And, in terms of time elapsed, they were even more incompetent than the CIA in catching their mole. Not that there weren't "certainly enough warning signs." Hanssen's own brother-in-law, also an FBI agent, warned his supervisor that a suspiciously large pile of $100 bills had been seen on top of Hanssen's dresser. There was no follow-up. And what about the time Hanssen broke into another agent's computer? And the time he dodged taking a lie detector test?

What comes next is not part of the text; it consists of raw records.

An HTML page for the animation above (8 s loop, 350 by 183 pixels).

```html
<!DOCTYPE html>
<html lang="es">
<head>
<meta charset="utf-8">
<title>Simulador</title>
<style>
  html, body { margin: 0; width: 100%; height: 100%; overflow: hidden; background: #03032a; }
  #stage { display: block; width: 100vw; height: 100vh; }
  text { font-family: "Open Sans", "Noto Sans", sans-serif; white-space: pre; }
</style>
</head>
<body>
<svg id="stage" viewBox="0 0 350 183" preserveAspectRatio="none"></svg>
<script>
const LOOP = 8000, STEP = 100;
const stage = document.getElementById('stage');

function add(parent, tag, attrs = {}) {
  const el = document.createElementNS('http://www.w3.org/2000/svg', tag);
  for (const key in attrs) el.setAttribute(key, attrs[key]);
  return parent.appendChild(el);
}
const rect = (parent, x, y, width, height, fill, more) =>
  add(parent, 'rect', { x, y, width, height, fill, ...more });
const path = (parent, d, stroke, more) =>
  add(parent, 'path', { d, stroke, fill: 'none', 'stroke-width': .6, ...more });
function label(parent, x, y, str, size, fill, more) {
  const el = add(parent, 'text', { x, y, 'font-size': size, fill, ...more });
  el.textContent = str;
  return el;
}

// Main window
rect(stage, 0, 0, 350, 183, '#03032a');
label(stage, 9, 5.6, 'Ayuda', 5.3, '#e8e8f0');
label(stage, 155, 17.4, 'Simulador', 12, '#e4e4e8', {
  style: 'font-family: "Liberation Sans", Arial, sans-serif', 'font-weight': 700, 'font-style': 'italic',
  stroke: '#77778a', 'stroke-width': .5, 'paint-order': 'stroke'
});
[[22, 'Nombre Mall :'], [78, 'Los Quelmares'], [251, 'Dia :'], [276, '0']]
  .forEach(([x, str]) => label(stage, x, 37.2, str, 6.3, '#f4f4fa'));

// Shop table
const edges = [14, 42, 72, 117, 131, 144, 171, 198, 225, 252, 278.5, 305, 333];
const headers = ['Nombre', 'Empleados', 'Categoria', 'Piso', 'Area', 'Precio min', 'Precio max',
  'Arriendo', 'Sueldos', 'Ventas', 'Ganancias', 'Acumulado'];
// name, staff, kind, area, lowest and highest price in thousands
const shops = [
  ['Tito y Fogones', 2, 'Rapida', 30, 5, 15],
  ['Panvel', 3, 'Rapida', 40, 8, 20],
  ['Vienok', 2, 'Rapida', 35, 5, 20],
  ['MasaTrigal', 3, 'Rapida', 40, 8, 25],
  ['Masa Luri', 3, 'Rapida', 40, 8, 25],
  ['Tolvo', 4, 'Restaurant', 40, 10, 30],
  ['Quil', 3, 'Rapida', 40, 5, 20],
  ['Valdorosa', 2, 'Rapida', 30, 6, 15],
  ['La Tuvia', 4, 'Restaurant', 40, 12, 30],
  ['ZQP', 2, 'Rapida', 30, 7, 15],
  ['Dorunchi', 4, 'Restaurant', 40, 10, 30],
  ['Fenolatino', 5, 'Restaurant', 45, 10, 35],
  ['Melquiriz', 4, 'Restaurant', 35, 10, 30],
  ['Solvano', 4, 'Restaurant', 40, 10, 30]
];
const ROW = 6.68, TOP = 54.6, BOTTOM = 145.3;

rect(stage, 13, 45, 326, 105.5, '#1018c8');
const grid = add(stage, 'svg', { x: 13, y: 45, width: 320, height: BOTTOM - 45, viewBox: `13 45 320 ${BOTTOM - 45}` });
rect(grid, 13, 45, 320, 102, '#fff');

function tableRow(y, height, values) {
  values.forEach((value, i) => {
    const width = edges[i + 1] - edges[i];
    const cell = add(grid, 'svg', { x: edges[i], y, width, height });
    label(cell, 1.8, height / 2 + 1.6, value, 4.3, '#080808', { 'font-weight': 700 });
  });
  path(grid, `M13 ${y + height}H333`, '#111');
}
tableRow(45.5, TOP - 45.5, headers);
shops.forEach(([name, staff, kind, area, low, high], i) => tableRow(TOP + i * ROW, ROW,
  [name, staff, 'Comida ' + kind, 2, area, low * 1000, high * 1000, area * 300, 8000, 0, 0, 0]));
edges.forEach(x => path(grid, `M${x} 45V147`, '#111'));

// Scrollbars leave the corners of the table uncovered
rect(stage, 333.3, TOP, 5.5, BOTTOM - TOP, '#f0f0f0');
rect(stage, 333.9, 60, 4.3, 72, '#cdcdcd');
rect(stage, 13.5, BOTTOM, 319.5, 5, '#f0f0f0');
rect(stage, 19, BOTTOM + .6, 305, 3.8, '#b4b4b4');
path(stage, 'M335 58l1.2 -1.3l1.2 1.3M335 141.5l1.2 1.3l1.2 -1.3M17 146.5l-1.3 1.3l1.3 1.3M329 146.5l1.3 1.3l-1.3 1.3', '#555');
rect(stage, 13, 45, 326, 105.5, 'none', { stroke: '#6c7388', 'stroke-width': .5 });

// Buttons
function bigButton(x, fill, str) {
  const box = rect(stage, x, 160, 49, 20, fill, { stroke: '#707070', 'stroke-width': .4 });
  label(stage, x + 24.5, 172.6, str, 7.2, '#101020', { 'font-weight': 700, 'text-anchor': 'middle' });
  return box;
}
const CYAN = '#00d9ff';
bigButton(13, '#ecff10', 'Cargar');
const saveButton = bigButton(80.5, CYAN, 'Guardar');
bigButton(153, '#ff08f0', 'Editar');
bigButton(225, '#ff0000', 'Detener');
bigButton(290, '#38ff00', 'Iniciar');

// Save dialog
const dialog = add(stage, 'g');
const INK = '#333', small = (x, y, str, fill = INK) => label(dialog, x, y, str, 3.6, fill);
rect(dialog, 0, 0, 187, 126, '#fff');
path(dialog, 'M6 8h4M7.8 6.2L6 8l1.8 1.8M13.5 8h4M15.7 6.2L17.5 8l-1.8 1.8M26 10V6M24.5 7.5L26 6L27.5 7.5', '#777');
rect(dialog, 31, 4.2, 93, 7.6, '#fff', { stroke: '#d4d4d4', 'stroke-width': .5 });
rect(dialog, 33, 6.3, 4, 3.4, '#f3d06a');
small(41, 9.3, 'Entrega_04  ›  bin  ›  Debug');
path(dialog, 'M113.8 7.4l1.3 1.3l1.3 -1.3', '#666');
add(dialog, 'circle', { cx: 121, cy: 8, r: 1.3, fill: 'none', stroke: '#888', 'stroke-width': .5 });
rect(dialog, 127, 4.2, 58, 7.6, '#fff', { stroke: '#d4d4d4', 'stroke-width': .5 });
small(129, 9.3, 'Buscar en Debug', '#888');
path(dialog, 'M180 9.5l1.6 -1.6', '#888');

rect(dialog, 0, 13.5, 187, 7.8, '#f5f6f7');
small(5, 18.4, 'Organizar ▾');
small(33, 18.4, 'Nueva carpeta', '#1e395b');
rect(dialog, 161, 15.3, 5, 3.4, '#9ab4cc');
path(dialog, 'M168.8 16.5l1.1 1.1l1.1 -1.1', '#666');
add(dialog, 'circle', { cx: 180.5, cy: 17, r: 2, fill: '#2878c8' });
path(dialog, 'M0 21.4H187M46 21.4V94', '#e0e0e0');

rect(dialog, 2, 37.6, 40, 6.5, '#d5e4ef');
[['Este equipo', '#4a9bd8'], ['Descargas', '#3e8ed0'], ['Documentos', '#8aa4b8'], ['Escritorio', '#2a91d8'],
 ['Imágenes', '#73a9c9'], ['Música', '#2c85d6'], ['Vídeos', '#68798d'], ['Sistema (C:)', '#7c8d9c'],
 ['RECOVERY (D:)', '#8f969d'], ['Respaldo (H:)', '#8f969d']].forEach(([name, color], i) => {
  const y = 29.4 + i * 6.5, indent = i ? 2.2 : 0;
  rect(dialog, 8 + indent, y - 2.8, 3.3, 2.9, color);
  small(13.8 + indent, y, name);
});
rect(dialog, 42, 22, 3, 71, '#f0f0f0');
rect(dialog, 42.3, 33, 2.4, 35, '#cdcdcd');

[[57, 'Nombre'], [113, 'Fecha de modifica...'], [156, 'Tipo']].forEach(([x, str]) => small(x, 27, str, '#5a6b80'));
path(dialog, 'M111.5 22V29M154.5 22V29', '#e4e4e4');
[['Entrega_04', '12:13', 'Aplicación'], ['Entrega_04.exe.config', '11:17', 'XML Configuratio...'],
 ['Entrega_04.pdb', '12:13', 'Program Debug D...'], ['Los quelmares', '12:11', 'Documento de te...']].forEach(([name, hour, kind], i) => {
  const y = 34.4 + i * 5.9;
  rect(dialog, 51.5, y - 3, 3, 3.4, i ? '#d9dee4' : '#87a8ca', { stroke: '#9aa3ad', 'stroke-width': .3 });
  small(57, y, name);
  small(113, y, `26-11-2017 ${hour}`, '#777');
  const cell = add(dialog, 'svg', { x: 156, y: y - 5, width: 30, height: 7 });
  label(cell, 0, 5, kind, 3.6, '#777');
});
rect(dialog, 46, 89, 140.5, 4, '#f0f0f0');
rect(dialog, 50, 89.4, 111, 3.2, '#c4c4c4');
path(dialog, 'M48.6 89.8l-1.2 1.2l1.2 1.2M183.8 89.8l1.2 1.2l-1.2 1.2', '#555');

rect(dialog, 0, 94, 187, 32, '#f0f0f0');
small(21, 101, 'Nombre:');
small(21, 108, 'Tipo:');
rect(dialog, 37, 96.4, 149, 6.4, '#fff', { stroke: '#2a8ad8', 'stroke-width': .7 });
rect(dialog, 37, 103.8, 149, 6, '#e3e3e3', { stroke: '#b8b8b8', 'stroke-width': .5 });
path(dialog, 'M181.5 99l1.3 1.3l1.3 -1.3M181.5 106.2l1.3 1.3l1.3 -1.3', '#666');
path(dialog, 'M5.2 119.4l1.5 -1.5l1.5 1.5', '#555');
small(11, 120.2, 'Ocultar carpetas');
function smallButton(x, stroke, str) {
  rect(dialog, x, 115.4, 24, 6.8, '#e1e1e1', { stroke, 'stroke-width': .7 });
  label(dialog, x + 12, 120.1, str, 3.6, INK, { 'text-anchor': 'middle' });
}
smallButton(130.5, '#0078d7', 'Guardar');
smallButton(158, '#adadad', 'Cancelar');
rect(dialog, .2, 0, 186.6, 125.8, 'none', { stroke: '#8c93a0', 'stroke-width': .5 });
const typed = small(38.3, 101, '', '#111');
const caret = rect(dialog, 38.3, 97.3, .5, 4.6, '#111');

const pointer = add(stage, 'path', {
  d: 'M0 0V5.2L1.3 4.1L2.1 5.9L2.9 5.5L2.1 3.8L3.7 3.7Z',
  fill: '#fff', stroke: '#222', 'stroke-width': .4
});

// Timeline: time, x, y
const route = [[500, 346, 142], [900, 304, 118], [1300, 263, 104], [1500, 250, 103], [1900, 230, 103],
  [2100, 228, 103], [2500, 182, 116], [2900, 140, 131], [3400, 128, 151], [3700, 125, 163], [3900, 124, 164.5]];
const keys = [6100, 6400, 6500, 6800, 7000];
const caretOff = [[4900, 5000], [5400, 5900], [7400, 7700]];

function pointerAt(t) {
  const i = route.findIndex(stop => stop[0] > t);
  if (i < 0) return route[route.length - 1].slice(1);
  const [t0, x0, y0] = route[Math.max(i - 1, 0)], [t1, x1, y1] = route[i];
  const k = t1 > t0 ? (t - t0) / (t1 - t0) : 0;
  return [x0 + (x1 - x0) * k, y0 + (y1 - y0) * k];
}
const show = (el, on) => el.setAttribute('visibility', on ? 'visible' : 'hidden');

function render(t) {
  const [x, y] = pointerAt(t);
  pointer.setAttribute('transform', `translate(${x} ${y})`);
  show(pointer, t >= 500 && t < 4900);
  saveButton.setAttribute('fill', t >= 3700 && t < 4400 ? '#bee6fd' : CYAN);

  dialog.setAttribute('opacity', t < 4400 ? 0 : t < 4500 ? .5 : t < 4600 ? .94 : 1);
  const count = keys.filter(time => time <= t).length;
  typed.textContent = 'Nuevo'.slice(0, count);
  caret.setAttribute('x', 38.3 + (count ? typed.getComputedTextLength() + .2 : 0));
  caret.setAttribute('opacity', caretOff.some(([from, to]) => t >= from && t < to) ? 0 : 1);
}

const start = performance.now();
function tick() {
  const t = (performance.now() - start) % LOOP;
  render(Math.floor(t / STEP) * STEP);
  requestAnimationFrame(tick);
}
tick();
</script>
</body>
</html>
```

And the time "FBI technicians discovered he had a password breaker on his hard drive, normally a sure sign of a hacker"? And what about the time he got into a shoving match with a woman who worked in his office? (She fell to the floor, and he dragged her up the corridor, yelling and screaming.) Hmmmm. Maybe a little mental problem there? "Perhaps none of these incidents and questions about Hanssen was enough, by itself, to lead the counterspies to suspect their own colleague," Wise writes, "but taken together they should have triggered an investigation."

By the time Director Louis Freeh announced he was quitting in 2001, a CBS News poll showed public confidence in the FBI had plummeted to 24 percent. But within the bureau, confidence was still high. Perhaps too high. Wise smartly guesses that the FBI "may have failed to detect Hanssen sooner because it was in love with its own image" of bureaucratic purity and shrewdness -- a hangover from the myth-ridden Hoover era, "when the vast majority of Americans admired the bureau and its agents, who were invariably portrayed as square-jawed and invincible." A traitor in their ranks? Impossible.

As always, Wise offers his readers the excitement of spying on the spies, and the pleasure of hooting at good guys who stumble because they are too smug. And he leaves us mulling over the question of justice, served or unserved. Hanssen got a life sentence, but the government turned its traitor into a fairly good provider by allowing Mrs. Hanssen to receive $40,000 of his pension a year, plus the house and their three cars.

The really big winner in this tale is, ironically, the Russian spy who defected to the United States, bringing a treasure chest of data plundered from KGB files. It was this material that exposed Hanssen. In gratitude, our government paid the lucky immigrant $7 million, and he is now living comfortably somewhere in the United States under a new identity. *

Robert Sherrill is a staff writer for the Nation.